INTERNATIONAL ; AFRIQUE ; AMERIQUE ; EUROPE ; ASIE ; OCEANIE
MORBIDITE ; MORTALITE ; FACTEUR DE RISQUE ; CHOLESTEROL ; OBESITE ; ALIMENTATION ; CONTRACEPTION ; TABAC ; ALCOOL ; PSYCHOTROPES ; HYGIENE ; INJECTION ; ABUS SEXUEL ; EPIDEMIOLOGIE ANALYTIQUE ; MODELE STATISTIQUE
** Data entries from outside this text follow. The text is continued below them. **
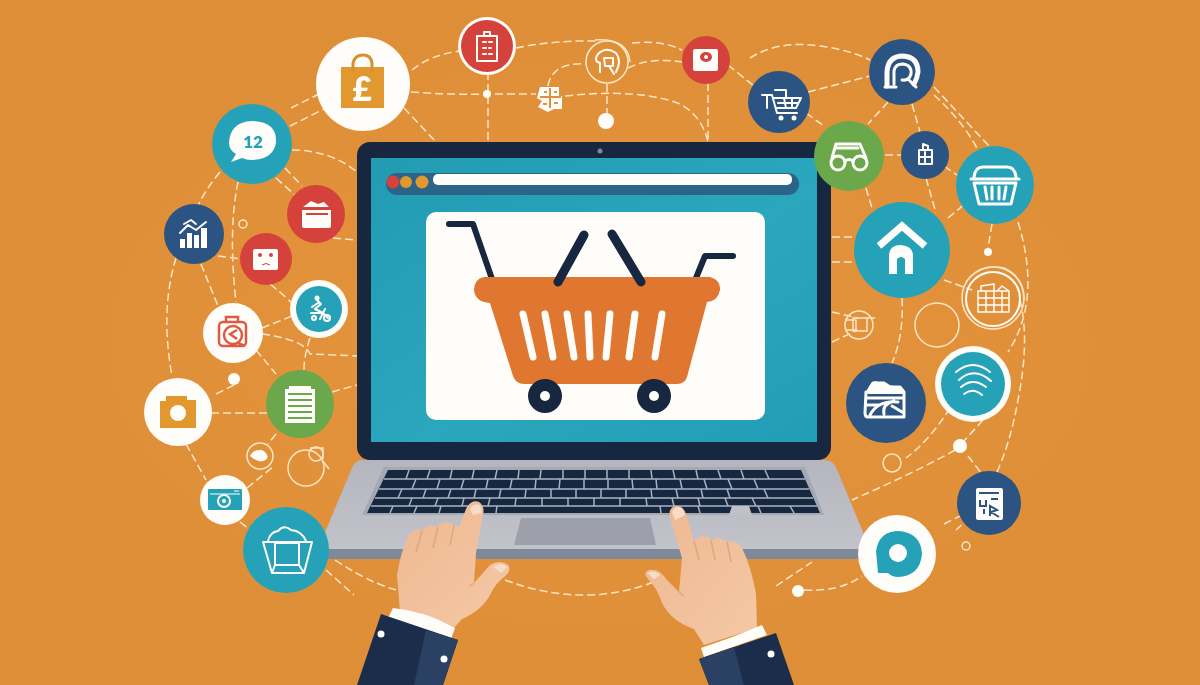
<!DOCTYPE html>
<html lang="en">
<head>
<meta charset="utf-8">
<title>Online shopping illustration</title>
<style>
:root{--orange:#e19039;--basket:#e07730;--amber:#e0982f;--navy:#17273f;--blue:#2b5482;--teal:#25a2b8;--red:#d5413b;--green:#6aa84b;--white:#fffdfa;--cream:#fbe6c6;--skin:#f2c19c;--skin-shade:#dfa680;--metal:#babbc3;--metal-dark:#8d939d}
html,body{margin:0;height:100%;overflow:hidden;background:var(--orange)}
svg{display:block;width:1200px;height:685px}
.white{fill:var(--white)}.navy{fill:var(--navy)}.blue{fill:var(--blue)}.teal{fill:var(--teal)}.red{fill:var(--red)}.green{fill:var(--green)}.amber{fill:var(--amber)}.basket{fill:var(--basket)}.skin{fill:var(--skin)}
.links{fill:none;stroke:var(--cream);stroke-width:1.5;stroke-dasharray:8 4}
.thin{fill:none;stroke:var(--cream);stroke-width:1.5}
.line{fill:none;stroke:var(--white);stroke-width:3;stroke-linecap:round;stroke-linejoin:round}
.bar{fill:none;stroke:var(--navy);stroke-linecap:round;stroke-linejoin:round}
.label{font-family:Lato,"Open Sans",sans-serif;font-weight:900;text-anchor:middle}
</style>
</head>
<body>
<svg viewBox="0 0 1200 685" role="img" aria-label="Hands on a laptop showing a shopping basket, surrounded by linked shopping icons">
<defs>
<linearGradient id="screen" x1="0" y1="0" x2="1" y2="1"><stop offset="0" stop-color="#229bb3"/><stop offset=".55" stop-color="#2aa6bd"/><stop offset="1" stop-color="#239db5"/></linearGradient>
<linearGradient id="deck" x1="0" y1="0" x2="0" y2="1"><stop offset="0" stop-color="#b4b5be"/><stop offset="1" stop-color="#c2c3ca"/></linearGradient>
<radialGradient id="backdrop"><stop offset="0" stop-color="#e5953d"/><stop offset="1" stop-color="#df8e38"/></radialGradient>
<linearGradient id="hand" x1="0" y1="0" x2="1" y2="1"><stop offset="0" stop-color="#edb892"/><stop offset="1" stop-color="#f5c8a5"/></linearGradient>
</defs>
<rect width="1200" height="685" fill="url(#backdrop)"/>

<g id="network" class="links">
<path d="M291 108 319 94M290 126 330 106M412 70Q430 55 460 51M516 48Q555 40 598 41M632 43Q662 40 682 50M628 68Q650 57 683 62M411 92Q450 95 487 94H536M565 96Q640 88 680 104Q702 116 708 142V82M488 72V141M548 86Q552 62 586 64M607 84V114M404 108 436 142"/>
<path d="M728 65 754 86M750 58Q778 40 820 46Q850 50 870 60M808 92 870 76M806 113 824 126M885 155H903M888 102 868 124M912 104 920 132M934 95Q962 120 978 150M934 87 990 147M944 166 957 175M926 178 936 213M992 224 988 248M866 188 872 208M832 237H855M832 262H856M1018 222Q1042 300 1008 352M948 218 966 203M1020 300Q1030 340 1018 400Q1002 490 956 530M902 298Q904 335 892 363M832 312 858 318M832 342 858 330M944 280 972 290M950 408Q930 440 906 458M983 420 963 442M955 450Q920 470 852 500M968 456 982 474M944 524 964 514M804 590Q840 592 862 576M776 586 812 562"/>
<path d="M220 172Q205 190 198 206M238 182Q228 230 236 302M276 178 296 196M285 168 302 186M292 150Q330 150 357 172M333 238 357 240M270 284Q290 300 294 306M218 256 243 259M201 264 218 306M176 258Q160 310 172 376M262 328 292 316M256 350 276 374M262 334Q305 340 310 354L357 356M310 338Q304 356 304 370M211 413H267M332 392 357 385M186 444 206 480M247 488 274 466M276 434 268 444M234 385 214 395M240 522 258 536M326 570 354 595M335 560Q380 590 410 592M505 580Q590 612 668 576"/>
</g>

<g id="loose-marks">
<g class="white"><circle cx="487" cy="94" r="4"/><circle cx="606" cy="121" r="8"/><circle cx="988" cy="252" r="4"/><circle cx="960" cy="446" r="7"/><circle cx="798" cy="591" r="6"/><circle cx="234" cy="379" r="6"/></g>
<g class="thin"><circle cx="607" cy="62" r="21"/><circle cx="243" cy="224" r="4"/><circle cx="937" cy="325" r="22"/><circle cx="892" cy="463" r="9"/><circle cx="966" cy="546" r="4"/><circle cx="306" cy="468" r="18"/><circle cx="316" cy="454" r="7"/><path d="M322 460 329 469M310 448H323V459M595 40Q628 38 630 62"/>
<circle cx="859" cy="325" r="14"/><path d="M853 318H867V331H853ZM845 320H856V330H846M867 318H875"/>
<circle cx="260" cy="456" r="13"/></g>
<path class="white" d="M250 456Q253 449 262 450 269 454 267 459 260 465 250 456Z"/>
<path class="line" stroke-width="2" d="M600 72V63Q593 61 598 54 606 46 616 53 622 61 616 72M604 58H613V66H605ZM609 66 614 74" style="stroke-width:2"/>
<path class="white" d="M540 87H559V96H562V109H554L548 112 538 107 542 101 537 98Z"/>
<path fill="none" stroke="#e19039" stroke-width="2" d="M540 97H561M550 88V108M544 92H547M554 92H557M543 104H547M554 103H558"/>
</g>

<g id="laptop">
<rect class="navy" x="357" y="142" width="474" height="318" rx="13"/>
<rect x="371" y="158" width="446" height="284" fill="url(#screen)"/>
<circle cx="600" cy="151" r="2.5" fill="#7d8797"/>
<rect x="386" y="173" width="413" height="22" rx="11" fill="#2c6488"/>
<rect class="white" x="433" y="174" width="359" height="11" rx="5"/>
<circle class="red" cx="393" cy="182" r="6.5"/><circle class="amber" cx="406" cy="182" r="6"/><circle class="amber" cx="422" cy="182" r="6.5"/>
<rect class="white" x="426" y="212" width="339" height="208" rx="10"/>

<g id="basket">
<path class="bar" stroke-width="6" d="M449 224H473L492 279M733 256H705L696 278"/>
<path class="basket" d="M484 277H710Q721 280 720 290 718 301 707 302L687 377Q685 384 677 384H524Q516 384 513 376L490 303Q475 302 474 290 474 279 484 277Z"/>
<path class="bar" stroke-width="9" d="M584 235 558 282M612 234 641 282"/>
<path class="line" style="stroke-width:7" d="M523 314 533 357M545 314 553 357M567 314 574 357M588 314 590 357M610 314 606 357M635 314 629 357M662 314 655 357"/>
<circle class="navy" cx="545" cy="396" r="17"/><circle class="white" cx="545" cy="396" r="5"/>
<circle class="navy" cx="654" cy="396" r="17"/><circle class="white" cx="654" cy="396" r="5"/>
</g>

<path d="M362 460H825Q832 460 836 467L870 549H318L352 468Q355 460 362 460Z" fill="url(#deck)"/>
<path d="M318 549H870V553Q868 559 860 559H328Q319 558 318 549Z" fill="#7e8a99"/>
<path d="M384 467H805L824 515H362Z" fill="#a5a9b4"/>
<path class="navy" d="M388 470H801L820 513H367Z"/>
<g id="key-gaps" fill="none" stroke="#a9b2c0" stroke-width="1.5">
<path d="M384 479H805M379 489H809M375 498H813M371 506H817"/>
<path d="M409 470 406 479M430 470 427 479M452 470 450 479M474 470 472 479M497 470 495 479M519 470 518 479M541 470 540 479M563 470V479M585 470V479M607 470V479M629 470V479M651 470 652 479M673 470 675 479M696 470 698 479M718 470 721 479M741 470 744 479M765 470 769 479"/>
<path d="M416 479 412 489M440 479 437 489M464 479 461 489M488 479 486 489M512 479 510 489M536 479 535 489M560 479 559 489M584 479V489M608 479V489M632 479 633 489M656 479 657 489M680 479 682 489M704 479 707 489M728 479 732 489M754 479 758 489"/>
<path d="M402 489 398 498M426 489 423 498M451 489 448 498M476 489 474 498M501 489 499 498M526 489 525 498M551 489V498M576 489V498M601 489V498M626 489V498M651 489 652 498M676 489 678 498M701 489 703 498M727 489 730 498M764 489 768 498"/>
<path d="M412 498 409 506M438 498 435 506M464 498 462 506M490 498 488 506M516 498 515 506M542 498V506M568 498V506M594 498V506M620 498V506M646 498 647 506M672 498 674 506M698 498 700 506M725 498 728 506M752 498 756 506"/>
<path d="M393 506 390 513M417 506 414 513M441 506 439 513M497 506 496 513M660 506 661 513M698 506 700 513M758 506 761 513M790 506 794 513"/>
</g>
<path d="M732 506H749L752 515H729Z" fill="#bfc1c9"/>
<path d="M521 518H650L656 545H514Z" fill="#9da0aa"/>
</g>

<g id="left-hand">
<path fill="url(#hand)" d="M400 611 397 575Q401 550 409 535 416 526 422 531 429 522 437 527 444 519 452 524L459 527 466 509Q471 499 479 502 485 506 483 515L476 553 474 583Q482 574 490 565 500 559 508 565 512 571 504 577 496 583 491 593 483 610 462 619L453 629Z"/>
<path d="M470 509Q473 503 480 505L482 513 473 515ZM493 567Q502 561 507 567L501 573Z" fill="#f7dcc9"/>
<path fill="none" stroke="#dfa680" stroke-width="1.5" d="M422 531 416 552M438 527 433 548M454 525 450 545M474 583 470 586"/>
<path class="white" d="M393 608Q425 611 455 628L451 639 388 618Z"/>
<path d="M381 614 458 640 443 685H357Z" fill="#1c2d4c"/><path d="M426 630 458 640 443 685H414Z" fill="#2b4164"/>
<circle class="white" cx="381" cy="634" r="3.5"/><circle class="white" cx="444" cy="659" r="3.5"/>
</g>
<g id="right-hand">
<path fill="url(#hand)" d="M704 645 694 629Q671 621 662 603 657 588 648 579 642 573 649 570 659 568 666 579L679 592 682 558 670 518Q668 508 675 506 683 505 686 514L694 541 701 536Q708 536 712 540 719 535 727 542 735 539 742 548 751 566 756 594L757 628Z"/>
<path d="M672 512Q675 505 682 508L685 515 675 520ZM647 573Q654 569 660 575L654 579Z" fill="#f7dcc9"/>
<path fill="none" stroke="#dfa680" stroke-width="1.5" d="M694 541 699 560M711 540 715 560M727 542 731 562M679 592 684 596"/>
<path class="white" d="M701 648Q732 638 762 625L767 635 704 657Z"/>
<path d="M699 659 776 633 794 685H709Z" fill="#1c2d4c"/><path d="M699 659 734 647 744 685H709Z" fill="#2b4164"/>
<circle class="white" cx="771" cy="654" r="3.5"/>
</g>

<g id="icons-left">
<g id="pound-bag"><circle class="white" cx="363" cy="84" r="47"/><path class="amber" d="M341 67H384V108H341Z"/><path fill="none" stroke="#d98e31" stroke-width="3" d="M353 72V63Q355 55 363 55 371 55 372 63V72"/><text class="label white" x="362" y="101" font-size="33">£</text></g>
<g id="chat"><circle class="teal" cx="252" cy="144" r="40"/><path class="white" d="M229 143Q230 122 252 121 277 122 276 142 274 159 252 160 246 160 242 158L231 162 236 154Q229 150 229 143Z"/><text class="label teal" x="253" y="148" font-size="17">12</text></g>
<g id="growth-chart"><circle class="blue" cx="194" cy="234" r="30"/><path class="white" d="M180 239H185V248H180ZM187 233H192V248H187ZM194 235H199V248H194ZM201 228H207V248H201Z"/><path class="line" style="stroke-width:2" d="M180 233 188 225 196 230 206 222M184 224 191 220 196 224"/></g>
<g id="wallet"><circle class="red" cx="316" cy="214" r="29"/><path class="white" d="M302 210H331V226Q331 228 329 228H304Q302 228 302 226ZM303 207 311 201 318 204 324 202 329 207Z"/><path d="M306 214H328" stroke="#d5413b" stroke-width="2"/></g>
<g id="mail"><circle class="red" cx="266" cy="259" r="26"/><rect class="white" x="253" y="249" width="25" height="21" rx="2"/><circle class="red" cx="260" cy="255" r="2"/><circle class="red" cx="271" cy="255" r="2"/><path d="M262 265Q266 262 270 265" fill="none" stroke="#d5413b"/></g>
<g id="delivery"><circle class="white" cx="319" cy="309" r="29"/><circle class="teal" cx="319" cy="309" r="23"/><path class="line" style="stroke-width:2" d="M316 299 321 304 315 309 323 313 328 318M312 307 318 303M311 313H322M325 309 320 319"/><g class="line" style="stroke-width:2"><circle cx="314" cy="318" r="2"/><circle cx="327" cy="318" r="3"/></g><circle class="white" cx="317" cy="298" r="2.5"/></g>
<g id="tagged-bag"><circle class="white" cx="233" cy="333" r="30"/><g fill="none" stroke="#de5b42" stroke-width="2.5"><rect x="219" y="322" width="27" height="24" rx="4"/><path d="M226 321V317H238V321"/><circle cx="233" cy="335" r="9"/><path d="M237 330 230 334 237 339M238 343 245 346"/></g></g>
<g id="camera"><circle class="white" cx="178" cy="412" r="34"/><path class="amber" d="M160 401H166V396H187V400H196V428H160Z"/><circle class="white" cx="178" cy="413" r="8"/></g>
<g id="order-list"><circle class="green" cx="300" cy="404" r="34"/><path class="white" d="M285 389H289V386H311V389H315V423H285Z"/><path d="M288 394H312M288 400H312M288 406H312M288 412H312M288 418H312" stroke="#6aa84b" stroke-width="2"/></g>
<g id="cash"><circle class="white" cx="225" cy="500" r="25"/><rect class="teal" x="208" y="489" width="34" height="21" rx="1"/><path d="M210 494H240M234 491H239" stroke="#fffdfa"/><circle cx="224" cy="501" r="6" fill="#25a2b8" stroke="#fffdfa" stroke-width="2"/><circle class="white" cx="224" cy="501" r="2"/></g>
<g id="full-basket"><circle class="teal" cx="286" cy="550" r="43"/><path class="line" style="stroke-width:2" d="M263 542H312L304 573H272ZM275 543H299V565H275ZM268 541Q270 532 278 531 284 524 291 530 302 531 306 541M272 573 275 565M304 573 299 565"/></g>
</g>

<g id="icons-right">
<g id="receipt"><circle class="white" cx="487" cy="46" r="29"/><circle class="red" cx="487" cy="46" r="26"/><path class="line" style="stroke-width:2" d="M477 36H497V61H477ZM484 35V32H490V35M483 42H486M489 42H492M483 48H486M489 48H491M483 54H486M489 54H492"/></g>
<g id="scale"><circle class="red" cx="706" cy="60" r="24"/><rect class="white" x="693" y="49" width="25" height="22" rx="2"/><ellipse class="red" cx="706" cy="57" rx="6" ry="5"/><circle class="white" cx="706" cy="57" r="2"/></g>
<g id="trolley"><circle class="blue" cx="779" cy="102" r="31"/><path class="line" style="stroke-width:2" d="M762 95H772L777 113H797M774 98H801L796 108H777M778 103H798M784 98 786 108M792 98V108M775 90H786V97M767 95V108"/><circle class="white" cx="781" cy="118" r="2.5"/><circle class="white" cx="794" cy="118" r="2.5"/></g>
<g id="support"><circle class="blue" cx="902" cy="72" r="33"/><path class="line" style="stroke-width:5" d="M887 86V72Q888 56 903 56 918 57 918 72 917 79 914 84"/><path class="line" d="M894 84V75Q893 64 903 64 912 65 911 74 909 81 902 80M908 79 916 87M885 87H896"/></g>
<g id="glasses"><circle class="green" cx="849" cy="156" r="35"/><g class="line"><circle cx="838" cy="163" r="7"/><circle cx="860" cy="163" r="7"/><path d="M845 161Q849 158 853 161M832 158 836 144H860L866 158M836 148H858"/></g></g>
<g id="padlock"><circle class="blue" cx="925" cy="155" r="24"/><path class="line" style="stroke-width:2" d="M919 150H932V164H919ZM923 149V144L928 146V150M919 157H932M925 152V163"/></g>
<g id="shop-basket"><circle class="teal" cx="995" cy="185" r="39"/><path class="line" d="M971 179H1019M974 183 979 204H1011L1016 183ZM974 177Q975 167 983 167H1007Q1015 167 1016 177M985 187 987 199M992 187V199M999 187V199M1006 187 1004 199"/></g>
<g id="home"><circle class="teal" cx="902" cy="250" r="48"/><path fill="none" stroke="#fffdfa" stroke-width="7" d="M879 246 902 226 925 246"/><path class="white" d="M889 274V254Q890 245 901 245 912 246 913 254V274H905V259Q901 255 897 259V274Z"/></g>
<g id="parcels"><g class="thin"><circle cx="993" cy="298" r="31"/><path d="M966 282Q980 263 1004 268 1024 277 1024 300"/></g><circle class="line" style="stroke-width:2" cx="993" cy="299" r="27"/><path class="line" style="stroke-width:1.5" d="M978 291H1009V312H978ZM981 291V286L994 284V312M998 290 1002 286 1009 291M978 298H1009M978 305H1009M986 292V312M1002 292V312"/></g>
<g id="signal"><circle class="white" cx="973" cy="384" r="38"/><circle class="teal" cx="973" cy="384" r="32"/><path class="line" style="stroke-width:2" d="M956 372Q973 358 990 372M959 380Q974 366 991 381M961 387Q973 377 986 387M964 394Q973 387 982 395"/></g>
<g id="purse"><circle class="blue" cx="886" cy="403" r="40"/><path class="line" d="M866 392H904V417H868Q865 417 865 413ZM868 391 873 383H884L890 387H900L904 392M866 398H904M870 415Q878 400 898 402M884 414Q882 404 894 401M892 406 902 412M866 405H880"/><path class="white" d="M869 386 875 381 887 385 901 387 903 394H868Z"/></g>
<g id="store-card"><circle class="blue" cx="989" cy="503" r="32"/><rect class="white" x="976" y="488" width="27" height="32" rx="2"/><path fill="none" stroke="#2b5482" stroke-width="2" d="M979 493H999M980 500V506H986V500M991 499H998M984 514V509M990 516V506L997 510 991 512 999 517"/></g>
<g id="map-pin"><circle class="white" cx="897" cy="554" r="39"/><path class="teal" d="M878 573 876 551Q879 531 899 531 921 533 922 554 920 576 898 577Q892 577 888 573Z"/><circle class="white" cx="898" cy="553" r="9"/></g>
</g>
</svg>
</body>
</html>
Discipline : EPI Epidémiologie / Epidemiology Résumé : BACKGROUND: Reliable and comparable analysis of risks to health is key for preventing disease and injury. Causal attribution of morbidity and mortality to risk factors has traditionally been in the context of individual risk factors, often in a limited number of settings, restricting comparability. Our aim was to estimate the contributions of selected major risk factors to global and regional burden of disease in a unified framework. METHODS: For 26 selected risk factors, expert working groups undertook a comprehensive review of published work and other sources--eg, government reports and international databases--to obtain data on the prevalence of risk factor exposure and hazard size for 14 epidemiological regions of the world. Population attributable fractions were estimated by applying the potential impact fraction relation, and applied to the mortality and burden of disease estimates from the global burden of disease (GBD) database. FINDINGS: Childhood and maternal underweight (138 million disability adjusted life years [DALY], 9.5%), unsafe sex (92 million DALY, 6.3%), high blood pressure (64 million DALY, 4.4%), tobacco (59 million DALY, 4.1%), and alcohol (58 million DALY, 4.0%) were the leading causes of global burden of disease. In the poorest regions of the world, childhood and maternal underweight, unsafe sex, unsafe water, sanitation, and hygiene, indoor smoke from solid fuels, and various micronutrient deficiencies were major contributors to loss of healthy life. In both developing and developed regions, alcohol, tobacco, high blood pressure, and high cholesterol were major causes of disease burden. INTERPRETATION: Substantial proportions of global disease burden are attributable to these major risks, to an extent greater than previously estimated. Developing countries suffer most or all of the burden due to many of the leading risks. Strategies that target these known risks can provide substantial and underestimated public-health gains. (Review' s abstract) Domaine : Plusieurs produits / Several products Refs biblio. : 56 Affiliation : Risk, Resources and Environmental Management Division, Resources for the Future, Washington, DC
Etats-Unis. United States.
Centre Emetteur : 13 OFDT Cote : A01614 Permalink :